The best prospects for Georgia exports to the eastern Mediterranean include security-related products, gourmet foods and medical supplies, but Israel remains Georgia’s top trading partner in that region, according to Sherwin Pomerantz, director of the state’s office in Jerusalem.

Mr. Pomerantz, who recruits companies from the eastern Mediterranean to open operations in Georgia and assists Georgia companies to enter markets in that region, gave a special briefing on trade opportunities during an American-Israel Chamber of Commerce meeting last week at the offices of Powell Goldstein LLP.

“About 99 percent of Georgia’s foreign direct investment from the eastern Mediterranean comes from Israel. However, we know that the Arab countries are interested in American products,” he told GlobalAtlanta following his presentation.

Mr. Pomerantz said that the economies of Jordan, Turkey and the United Arab Emirates are opening to U.S. imports. Mistrust of Israel by its Arab neighbors may be a factor in doing business in the region, but the situation is improving and business goes on despite political differences, he said. Bahrain, in fact, which recently lifted its boycott on Israeli goods, may be a “jumping off point” from which Georgia companies could enter other Arab countries, he added.

“We believe that Georgia’s potential for business in Israel and the eastern Mediterranean is nowhere realized… Our job is to help people look past the barriers and just do business,” Mr. Pomerantz said.

Since the U.S. has had a free trade agreement with Israel for 20 years, trading with Israel is fairly straight-forward, he said. Security-related products have good potential in Israeli markets, as do computer hardware and medical equipment imports.

Non-prescription drugs are soon to be sold in grocery and convenience stores in Israel, as opposed to only at pharmacies, so this will open a new market for Georgia suppliers, according to Mr. Pomerantz.

Jordan also has a free trade pact with the U.S., which, like in Israel, places no limitations on foreign ownership of companies operating in Jordan. Georgia companies should be careful of regulations in other countries in the region, however, that may require exclusivity agreements that cannot be broken, Mr. Pomerantz said.

With or without free trade agreements in place, “qualified industrial zones” in these countries are good locations for foreign investment in manufacturing centers, he added.

Jordan has its own pharmaceuticals and phosphates industries, but it needs “just about everything else,” including development in the country’s telecommunications, highway and water supply infrastructure. Information technology is also a growing sector in Jordan, with King Abdullah’s initiative to compete with the UAE in software and hardware development.

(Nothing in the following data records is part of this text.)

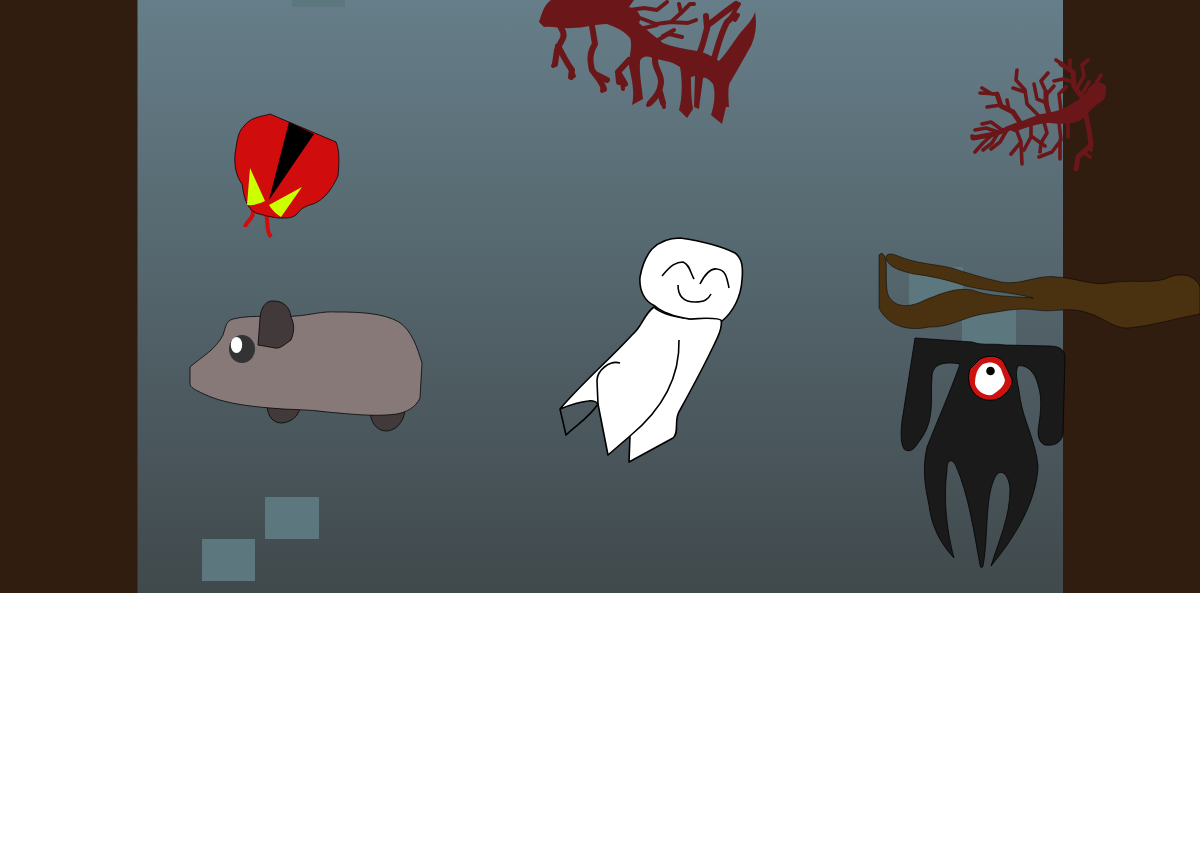
<!DOCTYPE html>
<html lang="en">
<head>
<meta charset="utf-8">
<title>Creatures between the trunks</title>
<style>
:root {
  --paper: #ffffff;
  --bark: #311c10;
  --branch: #4a3210;
  --water-top: #667e89;
  --water-low: #40494c;
  --tile: #5d777f;
  --coral: #6b1719;
  --scarlet: #d00c0c;
  --lime: #ccff00;
  --fur: #887979;
  --fur-dark: #423a3a;
  --eye-dark: #333333;
  --shadow: #1a1a1a;
  --ink: #000000;
}
html, body { margin: 0; background: var(--paper); overflow: hidden; }
svg { display: block; width: 1200px; height: 853px; }
.bark { fill: var(--bark); }
.tile { fill: var(--tile); }
.coral { fill: var(--coral); }
.twigs { fill: none; stroke: var(--coral); stroke-linecap: round; stroke-linejoin: round; }
.ghost { fill: var(--paper); stroke: var(--ink); stroke-width: 1.6; stroke-linejoin: round; }
.ghost .line { fill: none; }
.outlined { stroke: var(--ink); stroke-opacity: .75; stroke-width: 1; }
</style>
</head>
<body>
<svg viewBox="0 0 1200 853" role="img" aria-label="A bug, a rodent, a smiling ghost and a one-eyed shadow between two tree trunks">
  <defs>
    <linearGradient id="water" x1="0" y1="0" x2="0" y2="1">
      <stop offset="0" stop-color="var(--water-top)"/>
      <stop offset="1" stop-color="var(--water-low)"/>
    </linearGradient>
  </defs>

  <g id="backdrop">
    <rect width="1200" height="853" fill="var(--paper)"/>
    <rect x="137" width="927" height="593" fill="url(#water)"/>
    <rect class="bark" width="137.5" height="593"/>
    <rect class="bark" x="1063" width="137" height="593"/>
  </g>

  <g id="tiles" class="tile">
    <rect x="292" y="0" width="53" height="7"/>
    <rect x="265" y="497" width="54" height="42"/>
    <rect x="202" y="539" width="53" height="42"/>
    <rect x="909" y="267" width="54" height="42"/>
    <rect x="962" y="309" width="54" height="42"/>
  </g>

  <g id="coral-top">
    <path class="coral" d="M539 22C542 13 544 5 551 0H634L629 7C640 10 642 17 639 23C647 30 655 37 663 43C673 47 685 49 697 51C704 52 712 56 719 61C727 53 733 42 741 32C748 24 753 19 755 12C757 24 756 35 751 46C744 58 737 71 731 81C728 84 728 92 729 107H726L722 124L711 115C714 106 716 94 713 84C708 78 705 77 703 78C702 88 700 98 699 109L694 107L695 76L691 77C691 88 691 98 693 109L687 118L679 110C683 96 682 77 680 67C671 61 662 60 654 59C648 55 642 56 640 61C639 73 642 88 643 99L632 105C635 92 632 80 629 66C629 55 633 46 630 38C624 31 616 27 607 24C595 24 584 28 572 28C562 29 552 26 544 27Z"/>
    <g class="twigs" stroke-width="6">
      <path d="M561 28C568 38 559 42 557 50L555 64M558 46C563 55 566 62 572 70L571 77"/>
      <path d="M592 26L595 44C589 53 590 61 592 70C597 77 602 82 604 89M595 74L607 80"/>
      <path d="M629 60L618 72L619 82M618 72L625 84"/>
      <path d="M655 59C654 68 662 74 661 83C660 92 656 97 650 103M660 92L663 103"/>
      <path d="M699 54C704 43 705 34 708 25C716 19 726 11 736 4M707 29L706 16"/>
      <path d="M714 59C718 45 721 33 727 22L735 15"/>
      <path d="M724 76L729 62" stroke-width="9"/>
    </g>
    <g class="twigs" stroke-width="4">
      <path d="M556 60L553 66M570 69L574 76M603 86L602 91M622 82L623 89M650 103L648 105M663 102L664 107"/>
      <path d="M630 10L644 8L657 10L667 2M640 18L656 24L671 22L681 13L690 4L694 4M670 22L688 23L696 20M681 13L679 4M656 41L669 34L682 37M663 36L674 30"/>
      <path d="M640 29L657 25M729 20L739 4M735 20L738 15"/>
    </g>
  </g>

  <g id="coral-right">
    <path class="coral" d="M1106 91C1106 98 1103 101 1099 103C1093 107 1088 114 1081 120C1069 126 1057 123 1046 123C1036 124 1025 128 1014 132L1005 127C1018 123 1029 118 1041 114C1055 112 1065 109 1073 103C1081 99 1085 95 1089 88C1093 82 1100 80 1106 86Z"/>
    <g class="twigs" stroke-width="5">
      <path d="M1020 124L995 134L973 138M1085 111L1089 130L1091 145L1078 157L1076 169M1084 100L1074 86L1073 72L1061 64"/>
      <path d="M1050 118L1046 103L1046 92M1021 124L1013 112L1001 106L997 94"/>
    </g>
    <g class="twigs" stroke-width="3.6">
      <path d="M997 94L980 93M1001 105L987 107M992 94L982 88M1009 110L1007 100M1038 115L1027 104L1025 90L1016 80L1017 70M1025 92L1013 88M1047 103L1037 99L1034 84M1046 92L1041 81L1048 73M1047 94L1054 86M1061 111L1059 94L1066 87M1074 82L1063 79L1054 81M1062 64L1056 60M1070 70L1070 60M1077 88L1084 76L1082 65L1088 60M1082 94L1089 82M1092 90L1101 75"/>
      <path d="M1002 130L991 122L982 124M998 132L986 128L975 130M993 134L983 143L975 152M998 133L992 143L983 150M1007 130L1000 142L991 149M988 135L977 138L972 136M1016 129L1021 142L1011 154M1021 143L1022 164M1031 124L1031 137L1024 150M1031 136L1045 146M1044 122L1047 133L1041 143L1040 152M1059 123L1061 140L1052 152L1039 157M1060 140L1060 159M1068 121L1068 137M1090 140L1091 150M1083 152L1090 157"/>
    </g>
  </g>

  <g id="bug">
    <path d="M252 208C256 218 246 221 245 227M266 214C269 222 265 229 271 237" fill="none" stroke="var(--scarlet)" stroke-width="4"/>
    <path class="outlined" fill="var(--scarlet)" d="M270 114L336 142C340 151 339 165 338 176C332 189 324 200 313 204C303 207 301 209 297 214C292 219 284 218 278 218C270 217 263 215 256 213C246 208 244 197 242 184C236 176 234 165 235 154C237 143 237 133 244 126C251 117 260 117 270 114Z"/>
    <polygon points="289,122 314,134 269,200" fill="var(--ink)"/>
    <path fill="var(--lime)" d="M250 168L265 201Q256 206 247 205ZM302 187L281 217Q273 212 269 205Z"/>
  </g>

  <g id="rodent">
    <path class="outlined" fill="var(--fur-dark)" d="M267 406C268 418 274 423 282 423C291 422 298 417 300 408ZM370 413C372 426 379 431 387 431C396 430 403 423 405 411Z"/>
    <path class="outlined" fill="var(--fur)" d="M190 367C203 356 216 349 223 335C226 326 226 321 233 319C253 314 277 318 296 316C311 315 322 311 337 312C360 312 383 313 399 322C412 331 417 347 422 363L420 398C416 407 407 412 397 414C375 417 350 414 327 412C307 409 289 410 270 408C247 406 222 403 204 394C195 390 190 387 190 384Z"/>
    <path class="outlined" fill="var(--fur-dark)" d="M258 345L260 318C261 306 267 300 274 301C283 301 290 307 291 317C295 325 294 333 291 340C284 345 280 349 275 348Z"/>
    <ellipse cx="242" cy="349" rx="13" ry="14" fill="var(--eye-dark)"/>
    <ellipse cx="236.5" cy="345" rx="5.7" ry="8" fill="var(--paper)"/>
  </g>

  <g id="ghost" class="ghost">
    <path d="M654 307C643 315 643 326 632 335C609 360 581 384 560 409C570 405 578 402 588 401Q595 400 598 404L608 455L630 436L629 462L673 438C680 432 673 420 680 410C691 390 702 370 712 349C717 339 723 328 721 319Q719 317 690 319Q661 315 654 307Z"/>
    <path class="line" d="M560 409L566 435C576 425 589 418 598 404"/>
    <path class="line" d="M620 363C610 360 597 370 597 381L598 404M679 340C680 381 659 412 630 436"/>
    <path d="M680 238C701 241 721 246 735 253C743 259 743 269 742 280C741 297 733 312 722 321Q719 317 690 319Q665 315 655 306C644 301 639 290 640 277C642 266 646 256 652 249C660 241 671 238 680 238Z"/>
    <path class="line" d="M662 276C671 265 676 262 683 262C690 265 690 272 694 279M700 284C705 274 711 268 717 269C726 270 727 278 729 288M678 285C678 297 684 302 695 302C704 302 708 300 711 294"/>
  </g>

  <g id="shadow">
    <path class="outlined" fill="var(--shadow)" stroke-width="1.5" fill-rule="evenodd" d="M915 338L972 342C984 346 993 343 1005 345L1049 346C1060 346 1065 350 1065 358L1063 434C1061 444 1053 446 1045 445C1038 442 1037 434 1039 424C1041 410 1042 397 1038 385C1035 371 1025 364 1018 366C1014 374 1019 386 1020 398C1024 422 1036 442 1038 466C1037 499 1017 535 991 566C999 540 1010 517 1010 489C1009 476 1003 469 997 474C984 493 989 535 983 566Q981 570 980 565C974 533 969 496 956 466C952 458 947 459 947 470C943 500 947 532 954 558C938 541 931 523 929 505C925 487 922 468 927 447C938 419 949 395 960 364C944 361 932 364 932 377C930 400 936 421 918 443C914 450 909 453 904 449C900 442 901 431 902 421Z"/>
    <path fill="#cc1111" stroke="var(--ink)" d="M980 359C988 355 997 355 1003 361L1012 379C1013 387 1007 393 1000 398C991 402 981 401 974 393C969 387 967 378 970 369Z"/>
    <path fill="var(--paper)" d="M983 364C990 361 997 362 1001 369L1005 380C1004 387 998 391 992 395C984 396 977 391 975 384C975 376 977 368 983 364Z"/>
    <circle cx="990.5" cy="371" r="4.3" fill="var(--ink)"/>
  </g>

  <path id="branch" fill="var(--branch)" stroke="var(--ink)" stroke-opacity=".5" d="M1200 314C1178 318 1151 326 1128 328C1114 329 1103 317 1088 313C1070 306 1054 313 1036 310C1017 307 1000 312 983 314C964 317 949 328 929 327C911 331 889 328 879 308V255Q883 250 886 260C887 276 885 289 889 297C898 310 913 306 925 300C940 294 956 287 972 290C990 297 1010 296 1033 298C1011 292 986 291 966 286C948 280 931 276 914 274C901 271 886 267 886 256Q889 252 898 256C917 264 935 264 952 268C970 274 984 278 1001 282C1020 286 1038 274 1057 277C1076 278 1092 286 1109 283C1130 279 1148 284 1165 279C1177 273 1194 272 1200 287Z"/>
</svg>
</body>
</html>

In addition, Jordan is striving to become a healthcare hub in the Middle East, so the demand for medical equipment should increase over the next few years, according to Mr. Pomerantz. There is also a growing market for transportation equipment and parts, as well as farm machinery and environmental technologies such as water purification and waste disposal.

Turkey, another country under Mr. Pomerantz’s jurisdiction, has joined the European Customs Union and is a candidate for full European Union membership, so it is beginning to adopt EU standards for environmental regulation and agricultural and medical device importation.

As such, there is a market in Turkey for Georgia suppliers of gourmet foods, excluding wine, as well as refurbished and new medical equipment and supplies, Mr. Pomerantz said. Turkey’s medical sector is expected to continue to grow, with an estimated 20 percent annual growth rate for imports of medical equipment from America.

The Turkish defense and security sector is ripe for U.S. imports, and the upcoming privatization of Turk Telecom, one of the country’s largest telecommunications firms, will open opportunities in all areas of telecommunications, Mr. Pomerantz noted.

Mr. Pomerantz assists Georgia small- and medium-sized companies in the eastern Mediterranean. He recently helped Acworth-based Americo Manufacturing Inc., a manufacturer of industrial floor and restroom maintenance products, enter the Israeli market. He is available to answer questions from any Georgia company interested in doing business in the region.

Contact Mr. Pomerantz at or (972) 2-571-0713 or visit for more information.